(EXERCISE DETAILS) With respect to the word "polygon", report how many lines of the following listing include it. Give nothing but the number.

(GIVEN ENTRIES)
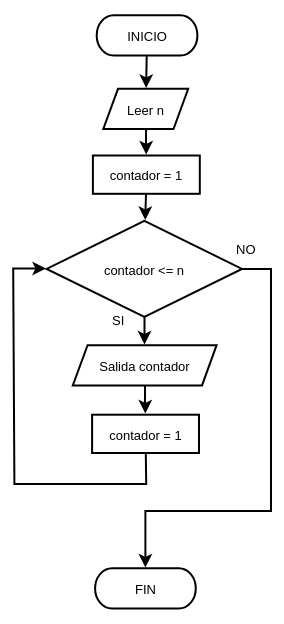
<!DOCTYPE html>
<html lang="es">
<head>
<meta charset="utf-8">
<title>Diagrama de flujo: contador</title>
<style>
:root { --paper: #fff; --ink: #000; }
* { box-sizing: border-box; }
html, body { margin: 0; overflow: hidden; }
body { background: var(--paper); }
.flowchart {
  position: relative; width: 284px; height: 624px; overflow: hidden;
  background: var(--paper); color: var(--ink);
  font: 13px/16px "Liberation Sans", Arial, sans-serif;
}
.shapes { position: absolute; inset: 0; display: block; }
.outline { fill: var(--paper); stroke: var(--ink); stroke-width: 2; }
.connector { fill: none; stroke: var(--ink); stroke-width: 2; }
.arrowhead { fill: var(--ink); }
.node, .branch { position: absolute; white-space: nowrap; }
.node { display: flex; align-items: center; justify-content: center; }
.start { left: 97px; top: 17px; width: 100px; height: 40px; }
.read { left: 103px; top: 91px; width: 85px; height: 40px; }
.init { left: 93px; top: 156px; width: 106px; height: 39px; }
.decision { left: 46px; top: 222px; width: 196px; height: 97px; }
.output { left: 73px; top: 347px; width: 143px; height: 40px; }
.step { left: 92px; top: 416px; width: 107px; height: 39px; }
.end { left: 95px; top: 570px; width: 101px; height: 40px; }
.yes { left: 112px; top: 313px; }
.no { left: 236px; top: 242px; }
</style>
</head>
<body>
<main class="flowchart">
  <svg class="shapes" width="284" height="624" viewBox="0 0 284 624" aria-hidden="true">
    <defs>
      <path id="arrow" class="arrowhead" d="M0 0L-7-14L0-10.5L7-14Z"/>
    </defs>
    <g class="connector">
      <path d="M146.7 56L146.3 78"/>
      <path d="M146 129V145"/>
      <path d="M146 194L145.5 210"/>
      <path d="M144.5 317V334"/>
      <path d="M145 386V404"/>
      <path d="M145.8 453L146.2 484H14.4L13.2 268.5H36"/>
      <path d="M242 269H271V511H145.4V558"/>
    </g>
    <use href="#arrow" x="146.2" y="88"/>
    <use href="#arrow" x="146.2" y="154.5"/>
    <use href="#arrow" x="145.3" y="220"/>
    <use href="#arrow" x="144.5" y="344.5"/>
    <use href="#arrow" x="145.3" y="413.5"/>
    <use href="#arrow" x="145.4" y="567.5"/>
    <use href="#arrow" transform="translate(46 268.5) rotate(-90)"/>
    <g class="outline">
      <rect x="96.7" y="15.2" width="100.7" height="40.3" rx="17" ry="20"/>
      <polygon points="118,88.8 188.2,88.8 173.5,129 103.3,129"/>
      <rect x="92.9" y="155.5" width="106.9" height="38.3"/>
      <polygon points="144.4,220.9 242,268.9 144.4,316.9 46.6,268.9"/>
      <polygon points="87.6,345.2 216.6,345.2 202,385.4 72.8,385.4"/>
      <rect x="92.1" y="414.7" width="106.9" height="38.3"/>
      <rect x="95.1" y="568.2" width="100.7" height="40.3" rx="17" ry="20"/>
    </g>
  </svg>
  <div class="node start">INICIO</div>
  <div class="node read">Leer n</div>
  <div class="node init">contador = 1</div>
  <div class="node decision">contador &lt;= n</div>
  <span class="branch no">NO</span>
  <span class="branch yes">SI</span>
  <div class="node output">Salida contador</div>
  <div class="node step">contador = 1</div>
  <div class="node end">FIN</div>
</main>
</body>
</html>
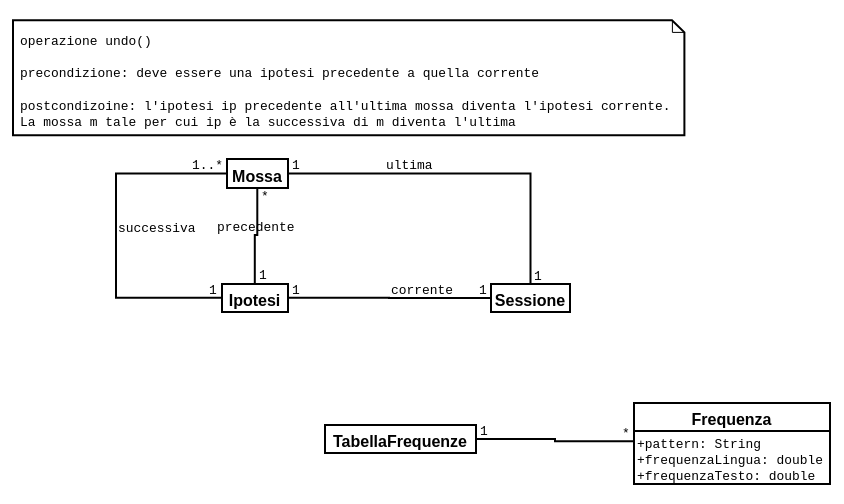
<!DOCTYPE html>
<html lang="it">
<head>
<meta charset="utf-8">
<title>Diagramma delle classi: operazione undo()</title>
<style>
:root { --ink: #000; --paper: #fff; }
* { box-sizing: border-box; margin: 0; padding: 0; }
body { width: 844px; height: 504px; overflow: hidden; background: var(--paper); }
.diagram {
  position: relative; width: 844px; height: 504px; overflow: hidden;
  color: var(--ink); font: 12.92px/16px "Liberation Mono", monospace;
}
.lines { position: absolute; inset: 0; fill: none; stroke: var(--ink); stroke-width: 2; }
.note {
  position: absolute; left: 20px; top: 34px; width: 660px;
  display: flex; flex-direction: column; gap: 16.2px;
  line-height: 16.2px; white-space: nowrap;
}
.class { position: absolute; border: 2px solid var(--ink); background: var(--paper); }
.class h2 {
  padding-top: 7px; text-align: center; text-indent: -1px; white-space: nowrap;
  font: bold 16px/18px "Liberation Sans", sans-serif;
}
.mossa { left: 226px; top: 158px; width: 63px; height: 31px; }
.mossa h2 { padding-top: 8px; }
.ipotesi { left: 221px; top: 283px; width: 68px; height: 30px; }
.sessione { left: 490px; top: 283px; width: 81px; height: 30px; }
.tabella { left: 324px; top: 424px; width: 153px; height: 30px; }
.frequenza { left: 633px; top: 402px; width: 198px; height: 83px; }
.frequenza h2 { height: 28px; border-bottom: 2px solid var(--ink); }
.attributes { list-style: none; padding: 5px 0 0 2px; white-space: nowrap; }
.label { position: absolute; white-space: nowrap; }
</style>
</head>
<body>
<main class="diagram">
  <svg class="lines" width="844" height="504" viewBox="0 0 844 504" aria-hidden="true">
    <g class="note-frame">
      <path d="M13 20.2H672L684.4 32.4V135.2H13Z"/>
      <path d="M672.4 20V32.4H684" stroke-width="1"/>
    </g>
    <g class="associations">
      <path d="M227 173.5H116V297.7H222"/>
      <path d="M288 173.5H530.5V284"/>
      <path d="M257.3 188V235H254.8V284"/>
      <path d="M288 297.7H389V298H491"/>
      <path d="M476 439H555V441.2H634"/>
    </g>
  </svg>

  <section class="note">
    <p>operazione undo()</p>
    <p>precondizione: deve essere una ipotesi precedente a quella corrente</p>
    <p>postcondizoine: l'ipotesi ip precedente all'ultima mossa diventa l'ipotesi corrente.<br>La mossa m tale per cui ip è la successiva di m diventa l'ultima</p>
  </section>

  <section class="class mossa"><h2>Mossa</h2></section>
  <section class="class ipotesi"><h2>Ipotesi</h2></section>
  <section class="class sessione"><h2>Sessione</h2></section>
  <section class="class tabella"><h2>TabellaFrequenze</h2></section>
  <section class="class frequenza">
    <h2>Frequenza</h2>
    <ul class="attributes">
      <li>+pattern: String</li>
      <li>+frequenzaLingua: double</li>
      <li>+frequenzaTesto: double</li>
    </ul>
  </section>

  <span class="label" style="left:192px;top:158px">1..*</span>
  <span class="label" style="left:118px;top:221px">successiva</span>
  <span class="label" style="left:209px;top:283px">1</span>

  <span class="label" style="left:292px;top:158px">1</span>
  <span class="label" style="left:386px;top:158px">ultima</span>
  <span class="label" style="left:534px;top:269px">1</span>

  <span class="label" style="left:261px;top:189px">*</span>
  <span class="label" style="left:217px;top:220px">precedente</span>
  <span class="label" style="left:259px;top:268px">1</span>

  <span class="label" style="left:292px;top:283px">1</span>
  <span class="label" style="left:391px;top:283px">corrente</span>
  <span class="label" style="left:479px;top:283px">1</span>

  <span class="label" style="left:480px;top:424px">1</span>
  <span class="label" style="left:622px;top:426px">*</span>
</main>
</body>
</html>
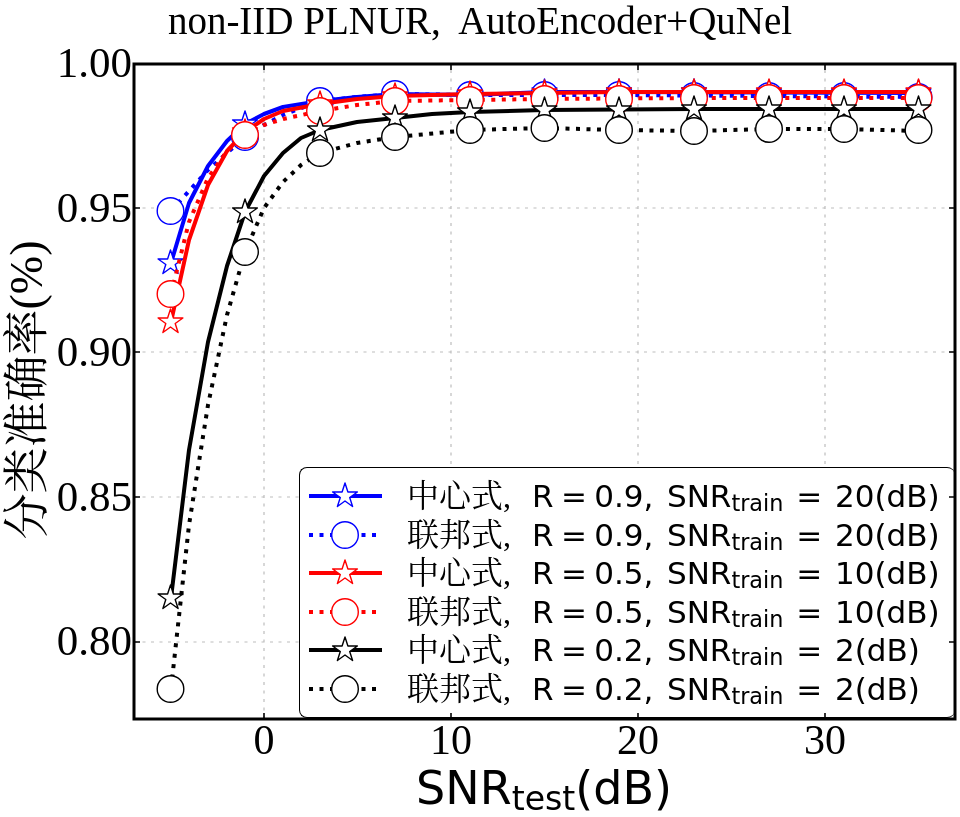
<!DOCTYPE html>
<html lang="zh">
<head>
<meta charset="utf-8">
<title>non-IID PLNUR, AutoEncoder+QuNel</title>
<style>
:root {
  --ink: #000;
  --paper: #fff;
  --high: #00f;
  --mid: #f00;
  --low: #000;
  --grid: #bdbdbd;
  --serif: "Liberation Serif", "Noto Serif CJK SC", serif;
  --sans: "DejaVu Sans", sans-serif;
}
* { box-sizing: border-box; margin: 0; padding: 0; }
html, body { width: 960px; height: 817px; overflow: hidden; background: var(--paper); }
.chart { position: relative; width: 960px; height: 817px; overflow: hidden; color: var(--ink); font-family: var(--serif); }
h1 { position: absolute; left: 0; top: 0; width: 960px; font-size: 39px; font-weight: 400; line-height: 42px; text-align: center; white-space: pre; }
.plot { position: absolute; inset: 0; }
.y-ticks { position: absolute; left: 0; top: 43px; width: 132px; height: 618px; display: flex; flex-direction: column; justify-content: space-between; text-align: right; font-size: 43px; line-height: 40px; list-style: none; }
.x-ticks { position: absolute; left: 170.5px; top: 720px; display: grid; grid-template-columns: repeat(4, 187px); text-align: center; font-size: 42px; line-height: 40px; list-style: none; }
.y-label { position: absolute; left: -173px; top: 362px; width: 400px; font-size: 46px; line-height: 56px; text-align: center; white-space: nowrap; transform: rotate(-90deg); }
.x-label { position: absolute; left: 344px; top: 758px; width: 400px; font: 46px/60px var(--sans); text-align: center; white-space: nowrap; }
sub { font-size: 0.72em; line-height: 0; vertical-align: -0.17em; }
.legend { position: absolute; left: 299px; top: 467px; width: 656px; height: 251px; padding: 9px 0 9px 9px; border: 1.5px solid var(--ink); border-right-width: 0; border-radius: 8px; background: var(--paper); list-style: none; display: flex; flex-direction: column; justify-content: space-between; }
.legend li { display: grid; grid-template-columns: 98px 125px 135px 1fr; align-items: center; height: 38px; font: 31px/38px var(--sans); white-space: nowrap; }
.legend svg { display: block; }
.legend .method { font: 32px/38px var(--serif); }
.legend .rate { word-spacing: -2.5px; }
.legend .snr { word-spacing: 3px; }
.high { color: var(--high); }
.mid { color: var(--mid); }
.low { color: var(--low); }
.curve { fill: none; stroke: currentColor; stroke-width: 4; stroke-linejoin: round; }
.dotted { stroke-dasharray: 4 6.5; }
.marker { fill: var(--paper); stroke: currentColor; stroke-width: 1.4; stroke-linejoin: round; }
.grid { fill: none; stroke: var(--grid); stroke-width: 1.2; stroke-dasharray: 3 5.5; }
.frame { fill: none; stroke: var(--ink); stroke-width: 3; }
.ticks { fill: none; stroke: var(--ink); stroke-width: 1.6; }
</style>
</head>
<body>
<main class="chart">
  <h1>non-IID PLNUR,  AutoEncoder+QuNel</h1>

  <svg class="plot" width="960" height="817" viewBox="0 0 960 817" role="img" aria-label="分类准确率与测试信噪比曲线">
    <defs>
      <polygon id="star" class="marker" points="0,-13 2.9,-4 12.4,-4 4.7,1.5 7.6,10.5 0,5 -7.6,10.5 -4.7,1.5 -12.4,-4 -2.9,-4"/>
      <circle id="ring" class="marker" r="13.3"/>
    </defs>
    <path class="grid" d="M264 719V64M451 719V64M638 719V64M825 719V64M134 208H955M134 352H955M134 497H955M134 642H955"/>

    <g class="high">
      <polyline class="curve" points="171,263 189,203 208,166 227,141 245,124 264,114 283,107 320,101 357,97 395,94 470,95 544,92 619,92 919,93"/>
      <use href="#star" x="170.5" y="263"/><use href="#star" x="245" y="124"/><use href="#star" x="320" y="101"/><use href="#star" x="395" y="94"/><use href="#star" x="470" y="95"/><use href="#star" x="544.5" y="92"/><use href="#star" x="619" y="92"/><use href="#star" x="694" y="92"/><use href="#star" x="769" y="93"/><use href="#star" x="844" y="93"/><use href="#star" x="918.5" y="93"/>
    </g>
    <g class="high">
      <polyline class="curve dotted" points="171,211 208,170 245,137 264,125 283,115 320,101 357,97 395,94 470,95 619,95 919,97"/>
      <use href="#ring" x="170.5" y="211"/><use href="#ring" x="245" y="137"/><use href="#ring" x="320" y="101"/><use href="#ring" x="395" y="94"/><use href="#ring" x="470" y="95"/><use href="#ring" x="544.5" y="95"/><use href="#ring" x="619" y="95"/><use href="#ring" x="694" y="96"/><use href="#ring" x="769" y="96"/><use href="#ring" x="844" y="96"/><use href="#ring" x="918.5" y="97"/>
    </g>
    <g class="mid">
      <polyline class="curve" points="171,322 189,240 208,185 227,151 245,132 264,119 283,111 320,104 357,99 395,96 470,94 544,93 619,92 919,92"/>
      <use href="#star" x="170.5" y="322"/><use href="#star" x="245" y="132"/><use href="#star" x="320" y="104"/><use href="#star" x="395" y="96"/><use href="#star" x="470" y="94"/><use href="#star" x="544.5" y="93"/><use href="#star" x="619" y="92"/><use href="#star" x="694" y="92"/><use href="#star" x="769" y="92"/><use href="#star" x="844" y="92"/><use href="#star" x="918.5" y="92"/>
    </g>
    <g class="mid">
      <polyline class="curve dotted" points="171,294 189,222 208,178 227,151 245,135 264,125 283,119 320,111 357,105 395,101 470,100 544,99 694,98 919,98"/>
      <use href="#ring" x="170.5" y="294"/><use href="#ring" x="245" y="135"/><use href="#ring" x="320" y="111"/><use href="#ring" x="395" y="101"/><use href="#ring" x="470" y="100"/><use href="#ring" x="544.5" y="99"/><use href="#ring" x="619" y="99"/><use href="#ring" x="694" y="98"/><use href="#ring" x="769" y="98"/><use href="#ring" x="844" y="98"/><use href="#ring" x="918.5" y="98"/>
    </g>
    <g class="low">
      <polyline class="curve" points="171,598 189,450 208,342 227,266 245,212 264,176 283,153 301,138 320,130 357,122 395,118 432,114 470,112 544,110 694,109 919,109"/>
      <use href="#star" x="170.5" y="598"/><use href="#star" x="245" y="212"/><use href="#star" x="320" y="130"/><use href="#star" x="395" y="118"/><use href="#star" x="470" y="112"/><use href="#star" x="544.5" y="110"/><use href="#star" x="619" y="110"/><use href="#star" x="694" y="109"/><use href="#star" x="769" y="109"/><use href="#star" x="844" y="109"/><use href="#star" x="918.5" y="109"/>
    </g>
    <g class="low">
      <polyline class="curve dotted" points="171,689 189,525 208,405 227,315 245,252 264,208 283,182 301,165 320,153 357,143 395,137 470,130 544,128 619,130 694,131 769,129 844,129 919,131"/>
      <use href="#ring" x="170.5" y="689"/><use href="#ring" x="245" y="252"/><use href="#ring" x="320" y="153"/><use href="#ring" x="395" y="137"/><use href="#ring" x="470" y="130"/><use href="#ring" x="544.5" y="128"/><use href="#ring" x="619" y="130"/><use href="#ring" x="694" y="131"/><use href="#ring" x="769" y="129"/><use href="#ring" x="844" y="129"/><use href="#ring" x="918.5" y="130"/>
    </g>
  </svg>

  <ul class="legend">
    <li><svg class="high" width="73" height="38"><path class="curve" d="M0 19H73"/><use href="#star" x="36" y="19"/></svg><span class="method">中心式,</span><span class="rate">R = 0.9,</span><span class="snr">SNR<sub>train</sub> = 20(dB)</span></li>
    <li><svg class="high" width="73" height="38"><path class="curve dotted" d="M0 19H73"/><use href="#ring" x="36" y="19"/></svg><span class="method">联邦式,</span><span class="rate">R = 0.9,</span><span class="snr">SNR<sub>train</sub> = 20(dB)</span></li>
    <li><svg class="mid" width="73" height="38"><path class="curve" d="M0 19H73"/><use href="#star" x="36" y="19"/></svg><span class="method">中心式,</span><span class="rate">R = 0.5,</span><span class="snr">SNR<sub>train</sub> = 10(dB)</span></li>
    <li><svg class="mid" width="73" height="38"><path class="curve dotted" d="M0 19H73"/><use href="#ring" x="36" y="19"/></svg><span class="method">联邦式,</span><span class="rate">R = 0.5,</span><span class="snr">SNR<sub>train</sub> = 10(dB)</span></li>
    <li><svg class="low" width="73" height="38"><path class="curve" d="M0 19H73"/><use href="#star" x="36" y="19"/></svg><span class="method">中心式,</span><span class="rate">R = 0.2,</span><span class="snr">SNR<sub>train</sub> = 2(dB)</span></li>
    <li><svg class="low" width="73" height="38"><path class="curve dotted" d="M0 19H73"/><use href="#ring" x="36" y="19"/></svg><span class="method">联邦式,</span><span class="rate">R = 0.2,</span><span class="snr">SNR<sub>train</sub> = 2(dB)</span></li>
  </ul>

  <svg class="plot" width="960" height="817" viewBox="0 0 960 817" aria-hidden="true">
    <rect class="frame" x="134" y="64" width="821" height="655"/>
    <path class="ticks" d="M264 719v-6M451 719v-6M638 719v-6M825 719v-6M264 64v6M451 64v6M638 64v6M825 64v6M134 208h6M134 352h6M134 497h6M134 642h6M955 208h-6M955 352h-6M955 497h-6M955 642h-6"/>
  </svg>

  <ul class="y-ticks"><li>1.00</li><li>0.95</li><li>0.90</li><li>0.85</li><li>0.80</li></ul>
  <ul class="x-ticks"><li>0</li><li>10</li><li>20</li><li>30</li></ul>
  <p class="y-label">分类准确率(%)</p>
  <p class="x-label">SNR<sub>test</sub>(dB)</p>
</main>
</body>
</html>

(EXPECTED ANSWER) 4